Saved data entries:
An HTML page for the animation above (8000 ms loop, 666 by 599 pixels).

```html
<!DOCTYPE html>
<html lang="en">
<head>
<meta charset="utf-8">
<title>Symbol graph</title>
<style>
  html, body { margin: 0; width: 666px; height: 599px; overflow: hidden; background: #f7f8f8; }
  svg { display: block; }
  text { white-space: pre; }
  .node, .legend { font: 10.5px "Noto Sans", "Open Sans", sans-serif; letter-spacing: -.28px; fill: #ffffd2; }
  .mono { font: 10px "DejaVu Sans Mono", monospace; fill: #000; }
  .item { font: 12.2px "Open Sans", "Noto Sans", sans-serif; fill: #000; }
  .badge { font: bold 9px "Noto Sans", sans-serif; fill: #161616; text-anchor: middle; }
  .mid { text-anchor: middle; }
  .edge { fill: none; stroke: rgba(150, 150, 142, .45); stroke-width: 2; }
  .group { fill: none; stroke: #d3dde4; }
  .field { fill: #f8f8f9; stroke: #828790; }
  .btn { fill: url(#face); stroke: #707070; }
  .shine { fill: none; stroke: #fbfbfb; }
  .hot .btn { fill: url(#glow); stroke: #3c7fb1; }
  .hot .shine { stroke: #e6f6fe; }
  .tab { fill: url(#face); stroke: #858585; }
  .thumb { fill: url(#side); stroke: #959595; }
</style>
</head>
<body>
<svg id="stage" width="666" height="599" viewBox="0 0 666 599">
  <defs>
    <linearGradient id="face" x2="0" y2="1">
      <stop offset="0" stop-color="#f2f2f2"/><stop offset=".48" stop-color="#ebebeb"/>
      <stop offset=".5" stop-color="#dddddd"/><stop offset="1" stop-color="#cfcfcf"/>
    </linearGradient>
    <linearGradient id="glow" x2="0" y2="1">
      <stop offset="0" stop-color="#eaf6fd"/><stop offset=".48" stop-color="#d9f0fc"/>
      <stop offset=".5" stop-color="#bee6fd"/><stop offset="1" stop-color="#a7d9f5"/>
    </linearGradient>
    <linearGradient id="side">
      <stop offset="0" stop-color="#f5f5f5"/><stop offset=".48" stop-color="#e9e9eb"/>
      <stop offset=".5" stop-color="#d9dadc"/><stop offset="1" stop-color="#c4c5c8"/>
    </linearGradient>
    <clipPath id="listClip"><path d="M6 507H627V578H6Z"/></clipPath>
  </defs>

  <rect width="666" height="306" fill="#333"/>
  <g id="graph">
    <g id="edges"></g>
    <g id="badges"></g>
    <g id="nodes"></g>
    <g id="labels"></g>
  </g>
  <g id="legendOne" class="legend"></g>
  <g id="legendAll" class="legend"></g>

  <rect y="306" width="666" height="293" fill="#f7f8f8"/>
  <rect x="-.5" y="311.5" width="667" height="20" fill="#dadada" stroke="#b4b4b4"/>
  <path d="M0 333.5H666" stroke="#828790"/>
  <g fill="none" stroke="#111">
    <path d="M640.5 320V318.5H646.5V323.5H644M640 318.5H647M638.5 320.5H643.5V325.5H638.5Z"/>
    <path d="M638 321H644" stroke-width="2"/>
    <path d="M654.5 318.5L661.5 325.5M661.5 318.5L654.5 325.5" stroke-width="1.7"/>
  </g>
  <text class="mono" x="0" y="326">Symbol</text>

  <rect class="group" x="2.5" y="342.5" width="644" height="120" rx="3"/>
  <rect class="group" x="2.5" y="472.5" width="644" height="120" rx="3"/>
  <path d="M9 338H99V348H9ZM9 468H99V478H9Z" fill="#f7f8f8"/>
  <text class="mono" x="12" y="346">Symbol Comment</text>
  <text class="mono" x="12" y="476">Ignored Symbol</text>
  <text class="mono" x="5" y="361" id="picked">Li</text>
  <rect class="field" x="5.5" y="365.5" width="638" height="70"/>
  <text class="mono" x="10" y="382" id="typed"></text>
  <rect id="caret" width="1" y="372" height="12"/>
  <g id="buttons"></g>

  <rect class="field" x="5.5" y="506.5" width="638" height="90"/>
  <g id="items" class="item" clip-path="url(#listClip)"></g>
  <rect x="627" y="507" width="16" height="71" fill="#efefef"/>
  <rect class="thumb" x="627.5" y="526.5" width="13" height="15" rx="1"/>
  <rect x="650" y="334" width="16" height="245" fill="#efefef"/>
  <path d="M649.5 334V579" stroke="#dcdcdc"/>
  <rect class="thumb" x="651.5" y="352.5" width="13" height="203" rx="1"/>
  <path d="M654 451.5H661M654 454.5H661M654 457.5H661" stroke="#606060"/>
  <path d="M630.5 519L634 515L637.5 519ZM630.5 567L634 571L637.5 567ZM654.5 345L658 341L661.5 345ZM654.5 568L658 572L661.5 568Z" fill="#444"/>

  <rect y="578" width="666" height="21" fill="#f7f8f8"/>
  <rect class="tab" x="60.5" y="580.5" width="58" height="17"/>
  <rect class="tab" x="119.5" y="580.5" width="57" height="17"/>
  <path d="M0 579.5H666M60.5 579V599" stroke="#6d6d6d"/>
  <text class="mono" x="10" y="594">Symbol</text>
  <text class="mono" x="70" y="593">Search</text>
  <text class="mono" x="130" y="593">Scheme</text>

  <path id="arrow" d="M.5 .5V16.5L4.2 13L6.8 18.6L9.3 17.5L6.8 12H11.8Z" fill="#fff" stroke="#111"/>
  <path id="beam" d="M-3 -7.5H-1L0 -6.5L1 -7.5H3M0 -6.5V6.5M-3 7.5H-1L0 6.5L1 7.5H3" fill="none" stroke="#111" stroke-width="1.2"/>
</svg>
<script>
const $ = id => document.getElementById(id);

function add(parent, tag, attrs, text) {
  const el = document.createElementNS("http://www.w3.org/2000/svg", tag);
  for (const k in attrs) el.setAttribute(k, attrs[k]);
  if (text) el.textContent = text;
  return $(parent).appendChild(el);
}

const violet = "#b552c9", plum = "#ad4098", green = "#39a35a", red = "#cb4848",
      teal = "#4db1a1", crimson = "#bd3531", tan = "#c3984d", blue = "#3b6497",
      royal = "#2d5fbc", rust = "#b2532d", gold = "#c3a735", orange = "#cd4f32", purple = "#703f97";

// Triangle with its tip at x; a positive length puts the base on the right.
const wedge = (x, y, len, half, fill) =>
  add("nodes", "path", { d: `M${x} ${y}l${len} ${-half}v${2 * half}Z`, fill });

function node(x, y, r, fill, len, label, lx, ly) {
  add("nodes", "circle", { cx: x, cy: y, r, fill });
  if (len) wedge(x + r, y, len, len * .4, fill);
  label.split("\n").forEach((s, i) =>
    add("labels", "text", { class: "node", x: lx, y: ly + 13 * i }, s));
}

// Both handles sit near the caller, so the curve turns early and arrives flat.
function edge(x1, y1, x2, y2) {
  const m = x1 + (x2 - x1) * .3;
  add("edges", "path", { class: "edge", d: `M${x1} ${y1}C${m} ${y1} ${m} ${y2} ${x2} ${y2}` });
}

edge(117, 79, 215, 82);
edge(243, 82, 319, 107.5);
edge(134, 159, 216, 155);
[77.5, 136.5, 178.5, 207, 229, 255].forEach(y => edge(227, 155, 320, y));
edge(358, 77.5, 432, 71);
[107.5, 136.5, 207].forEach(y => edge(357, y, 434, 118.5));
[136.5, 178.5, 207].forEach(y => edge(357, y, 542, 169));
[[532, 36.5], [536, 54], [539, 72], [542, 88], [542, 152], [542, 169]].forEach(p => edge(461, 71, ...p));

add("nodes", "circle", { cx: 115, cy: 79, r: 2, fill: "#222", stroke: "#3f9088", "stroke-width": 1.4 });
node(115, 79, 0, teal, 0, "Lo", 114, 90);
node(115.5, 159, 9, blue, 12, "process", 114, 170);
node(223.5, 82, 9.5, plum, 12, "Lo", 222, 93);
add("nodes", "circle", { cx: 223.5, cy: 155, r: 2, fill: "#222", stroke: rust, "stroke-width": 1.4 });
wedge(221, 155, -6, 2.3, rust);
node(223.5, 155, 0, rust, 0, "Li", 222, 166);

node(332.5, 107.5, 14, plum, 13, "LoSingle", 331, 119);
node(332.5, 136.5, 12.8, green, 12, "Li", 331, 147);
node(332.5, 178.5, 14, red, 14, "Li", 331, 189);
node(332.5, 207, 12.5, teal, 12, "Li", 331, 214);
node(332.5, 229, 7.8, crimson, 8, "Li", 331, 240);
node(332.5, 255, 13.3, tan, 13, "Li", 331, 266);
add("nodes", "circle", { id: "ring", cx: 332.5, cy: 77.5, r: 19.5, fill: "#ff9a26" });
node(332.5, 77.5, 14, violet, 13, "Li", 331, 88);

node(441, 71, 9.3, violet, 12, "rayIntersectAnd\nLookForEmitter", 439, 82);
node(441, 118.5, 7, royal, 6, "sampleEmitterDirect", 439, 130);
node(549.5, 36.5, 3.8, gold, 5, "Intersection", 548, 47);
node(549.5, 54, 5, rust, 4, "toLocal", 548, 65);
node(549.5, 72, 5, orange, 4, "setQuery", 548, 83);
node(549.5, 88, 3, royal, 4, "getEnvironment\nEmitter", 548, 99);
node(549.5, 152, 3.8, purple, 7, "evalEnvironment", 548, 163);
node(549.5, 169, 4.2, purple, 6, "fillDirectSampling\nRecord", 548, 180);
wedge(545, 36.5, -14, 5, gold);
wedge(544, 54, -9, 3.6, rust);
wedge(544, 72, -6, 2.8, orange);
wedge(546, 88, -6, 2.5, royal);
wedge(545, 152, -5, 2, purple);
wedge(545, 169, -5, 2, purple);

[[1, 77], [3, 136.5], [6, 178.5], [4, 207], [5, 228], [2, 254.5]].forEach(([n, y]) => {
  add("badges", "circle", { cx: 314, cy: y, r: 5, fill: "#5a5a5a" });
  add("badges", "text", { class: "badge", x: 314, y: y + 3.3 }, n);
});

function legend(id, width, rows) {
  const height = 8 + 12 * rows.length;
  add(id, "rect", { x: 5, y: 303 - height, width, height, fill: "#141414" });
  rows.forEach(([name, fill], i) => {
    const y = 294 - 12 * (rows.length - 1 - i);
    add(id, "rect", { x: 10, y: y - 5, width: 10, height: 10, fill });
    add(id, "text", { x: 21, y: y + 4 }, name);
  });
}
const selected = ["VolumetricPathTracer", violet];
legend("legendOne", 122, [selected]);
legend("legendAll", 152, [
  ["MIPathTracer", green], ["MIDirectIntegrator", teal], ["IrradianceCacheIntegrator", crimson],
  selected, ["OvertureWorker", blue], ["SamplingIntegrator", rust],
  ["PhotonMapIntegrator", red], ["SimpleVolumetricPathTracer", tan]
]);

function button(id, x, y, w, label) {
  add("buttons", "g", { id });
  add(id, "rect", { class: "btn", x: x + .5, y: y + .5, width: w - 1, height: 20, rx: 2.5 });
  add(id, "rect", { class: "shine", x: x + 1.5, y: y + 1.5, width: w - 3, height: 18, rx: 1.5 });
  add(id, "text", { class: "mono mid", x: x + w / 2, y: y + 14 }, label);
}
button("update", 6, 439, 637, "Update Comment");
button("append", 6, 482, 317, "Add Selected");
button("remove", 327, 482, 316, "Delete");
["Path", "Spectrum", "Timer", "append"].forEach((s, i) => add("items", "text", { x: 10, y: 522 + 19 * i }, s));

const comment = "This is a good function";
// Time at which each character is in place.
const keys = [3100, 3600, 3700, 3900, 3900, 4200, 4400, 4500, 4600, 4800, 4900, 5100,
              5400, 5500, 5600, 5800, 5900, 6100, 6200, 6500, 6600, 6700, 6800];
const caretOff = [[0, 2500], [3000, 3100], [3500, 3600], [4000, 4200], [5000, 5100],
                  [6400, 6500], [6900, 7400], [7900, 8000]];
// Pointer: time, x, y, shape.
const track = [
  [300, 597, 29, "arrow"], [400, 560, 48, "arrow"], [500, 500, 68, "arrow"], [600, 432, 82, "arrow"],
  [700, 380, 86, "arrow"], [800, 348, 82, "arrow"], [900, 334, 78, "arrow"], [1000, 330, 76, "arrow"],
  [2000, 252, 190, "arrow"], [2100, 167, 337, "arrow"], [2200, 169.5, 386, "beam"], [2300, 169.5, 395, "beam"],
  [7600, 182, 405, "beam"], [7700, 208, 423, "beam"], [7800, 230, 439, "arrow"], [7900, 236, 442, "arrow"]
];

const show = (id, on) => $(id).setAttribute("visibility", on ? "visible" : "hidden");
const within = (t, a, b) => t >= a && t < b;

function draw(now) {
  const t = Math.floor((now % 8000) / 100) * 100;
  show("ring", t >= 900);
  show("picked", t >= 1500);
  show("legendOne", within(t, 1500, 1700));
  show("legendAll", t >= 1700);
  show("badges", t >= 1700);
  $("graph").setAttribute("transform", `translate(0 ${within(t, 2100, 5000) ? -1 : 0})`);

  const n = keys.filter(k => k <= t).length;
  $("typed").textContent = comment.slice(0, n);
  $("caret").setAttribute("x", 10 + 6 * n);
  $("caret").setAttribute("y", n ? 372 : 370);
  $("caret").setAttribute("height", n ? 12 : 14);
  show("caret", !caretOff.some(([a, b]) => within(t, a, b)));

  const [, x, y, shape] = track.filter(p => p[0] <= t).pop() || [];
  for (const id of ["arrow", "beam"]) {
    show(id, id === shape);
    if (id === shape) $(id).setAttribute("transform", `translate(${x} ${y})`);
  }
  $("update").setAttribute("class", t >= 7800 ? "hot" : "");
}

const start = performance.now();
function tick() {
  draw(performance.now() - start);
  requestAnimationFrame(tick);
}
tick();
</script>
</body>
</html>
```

→ **Prompt**
Note each line of the entries that has "teal" in it, and copy those lines.

→ **Exercise response**
      teal = "#4db1a1", crimson = "#bd3531", tan = "#c3984d", blue = "#3b6497",
node(115, 79, 0, teal, 0, "Lo", 114, 90);
node(332.5, 207, 12.5, teal, 12, "Li", 331, 214);
  ["MIPathTracer", green], ["MIDirectIntegrator", teal], ["IrradianceCacheIntegrator", crimson],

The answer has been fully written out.